Ranco was born on the Penobscot Indian Reservation, near Old Town, more than 75 years ago.  He sought out Tara Marvel, a newspaper writer, when she was in Conway, N.H., writing about another Native American from the Mohawk tribe.

Ranco asked Marvel to help him write his life story.

Together, they wrote “Muskrat Stew and Other Tales of a Penobscot Life: The Life Story of Fred Ranco.” Ranco’s plainspoken storytelling combines colorful tall tales with touching personal stories. 

His experiences as a U.S. Army paratrooper in World War II and the Korean War are intermingled with tribal anecdotes describing the traditions he learned from his Native American culture.

“I consider myself a modern man” he began his story. “I am, however, proud to belong to the ancient tribe of people of which I will speak. Their beginning seems to go back to the beginning of time,” he said.

Ranco describes learning the “ways of the tribe” from his father, who told stories about the Indian Happy Hunting Ground after death where it was “never cold.” He learned how to hunt and fish for food.

Sadly, Ranco died on Feb. 3, 2008, shortly after Marvel’s book was published. He was 75 years old at the time he told his stories to Marvel which he recorded on audiotape.

“Muskrat Stew” was published by the Maine Folklife Center, at the University of Maine in Orono in 2007. Ranco lived long enough to see and hear his words put to print.

In fact, Ranco’s widow Jacqueline Ranco, of Farmington, says that just one week before her husband died, she read the book to him from beginning to end.

“It was my great privilege to be married to such a sweet man,” she said during a phone interview.  

One copy of Ranco’s audiotapes is archived at the Folk Life Center, says Marvel.

Marvel says interviewing Ranco was an interesting opportunity for both of them.  “I am inspired by the spiritual philosophy of the Native Americans, especially how they respect the natural world,” she says.

“The big thing about Fred was that he was not a big tribal chief, but he wanted to talk about his life as an ordinary man.  It’s a side of Native Americans most people don’t know,” she says.

Included in Ranco’s many folk tales are descriptive stories about the eating traditions he learned.
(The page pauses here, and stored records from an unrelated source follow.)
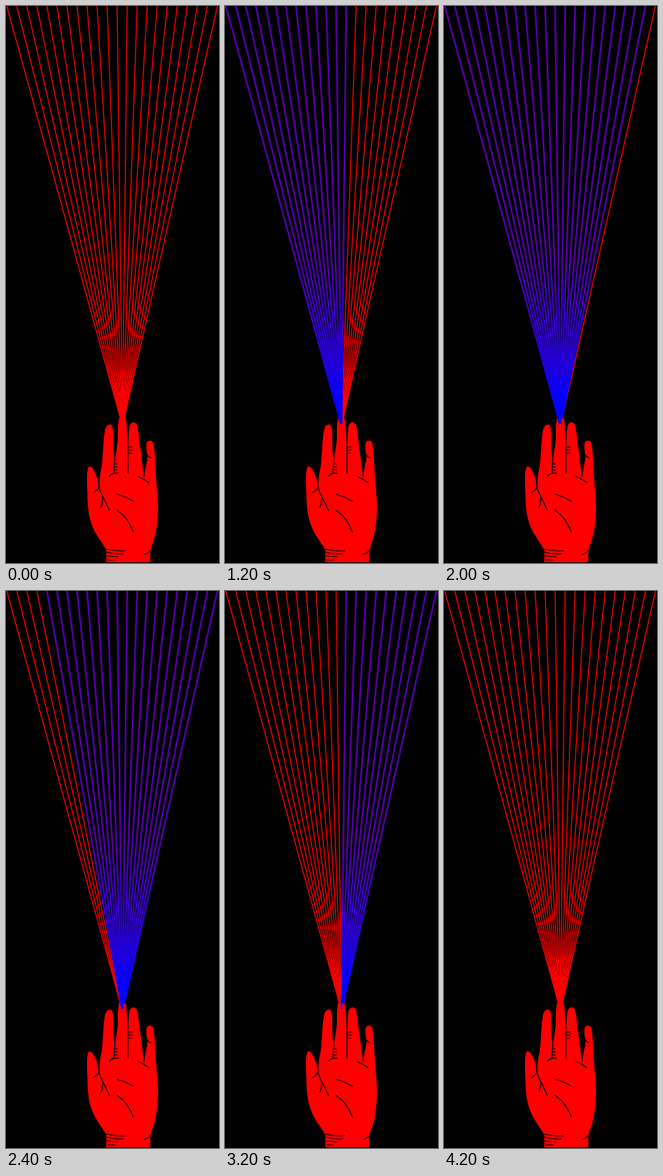
Animation, 276 px wide and 720 px high, one loop 4700 ms. Source, as an HTML page:

```html
<!DOCTYPE html>
<html lang="en">
<head>
<meta charset="utf-8">
<title>Rays from a hand</title>
<style>
  html, body { margin: 0; height: 100%; overflow: hidden; background: #000; }
  svg { display: block; }
  #red { stroke: #f00; stroke-width: 1.3; }
  #blue { stroke: url(#fade); stroke-width: 2.4; stroke-opacity: .9; }
  #creases { fill: none; stroke: #000; stroke-width: 1.2; stroke-linecap: round; }
</style>
</head>
<body>
<svg width="276" height="720" viewBox="0 0 276 720">
  <linearGradient id="fade" gradientUnits="userSpaceOnUse" x1="0" y1="0" x2="0" y2="540">
    <stop offset=".6" stop-color="#4400b4"/>
    <stop offset=".95" stop-color="#00f"/>
  </linearGradient>
  <g id="red"></g>
  <path fill="#f00" d="M130 719 L130 704 C128 697 118 687 113 675 C107 662 105.5 646 105.5 630
    C105 615 104 597 108 595 C113 595 117 606 119 613 L121 622
    C121 612 122 603 124 595 C126 580 126 561 128 550 C129 543 132 541 135 541
    C139 542 139 549 139 557 C139 568 139 578 141 588
    C143 574 145 566 145 555 C145 546 145 536 147 532 C149 529 154 529 155 533
    C157 540 157 556 158 574 C159 564 159 550 160 543 C162 537 168 537 170 542
    C172 552 173 565 175 578 C176 590 178 600 179 611
    C180 603 181 594 183 587 C184 580 181 573 182 566 C183 561 189 560 191 565
    C193 575 193 588 194 604 C195 619 197 635 197 648 C196.5 667 195 680 191 692
    C188 698 187 705 187 710 L187 719 Z"/>
  <path id="creases" d="M141 585 L140 603 M158 570 L158 604
    M134 608 Q137 603 146 604 M140 591 L144 592 M140 595 L144 596 M140 599 L144 600
    M159 570 L164 570 M159 574 L164 574 M159 578 L163 578
    M182 579 Q184 583 188 584 M171 608 Q178 611 185 616
    M144 631 Q155 634 165 640 M144 652 Q158 661 165 680
    M120 610 Q119 624 125 633 L134 652 M113 629 Q118 627 121 621 M125 634 Q126 641 123 648
    M130 702 Q142 705 155 704 M130 706 Q141 709 152 708
    M131 711 L145 712 M132 716 L141 716 M179 709 Q185 707 188 703"/>
  <g id="blue"></g>
</svg>
<script>
const COUNT = 22, STEP = 100, LOOP = 4700;
const apex = { x: 151, y: 543 };

function addRay(group, i) {
  const top = 1 + i * 13;
  const endY = i < 13 ? 540 : 533;
  const line = document.createElementNS("http://www.w3.org/2000/svg", "line");
  const ends = { x1: top, y1: 0, x2: top + (apex.x - top) * endY / apex.y, y2: endY };
  for (const key in ends) line.setAttribute(key, ends[key]);
  document.getElementById(group).append(line);
  return line;
}

const blueRays = Array.from({ length: COUNT }, (_, i) => {
  addRay("red", i);
  return addRay("blue", i);
});

// Each sweep takes 21 steps; its first step recolours two rays.
const swept = step => step > 0 ? Math.min(step + 1, COUNT) : 0;

function draw() {
  const step = Math.floor(performance.now() % LOOP / STEP);
  const from = swept(step - 21), to = swept(step);
  blueRays.forEach((ray, i) => {
    ray.style.display = i >= from && i < to ? "" : "none";
  });
  requestAnimationFrame(draw);
}
draw();
</script>
</body>
</html>
```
His title “Muskrat Stew” describes some of the wild meat Ranco says his family prepared when he grew up on the Indian reservation. He explained how they ate deer, moose, maple syrup, fish, pan fried bread and muskrat.

“How can you eat the head of a muskrat?” he asked. He claimed it was the animal’s best part. His amusing account is especially funny when he describes how soft and tender the muskrat’s tongue is to eat.  But, he says, muskrat is best to eat in the spring and fall. They are in their dens during the winter so a hunter can’t get them out of their holes unless you “dig them out,” he wrote.

Ranco’s widow continues to teach about her late husband’s traditions during the classes she leads for the Senior College at the University of Maine in Farmington. Her late husband’s book is available at The Moccasin Store on Route 1 in Wells and at the Maine Historical Society bookstore in Portland.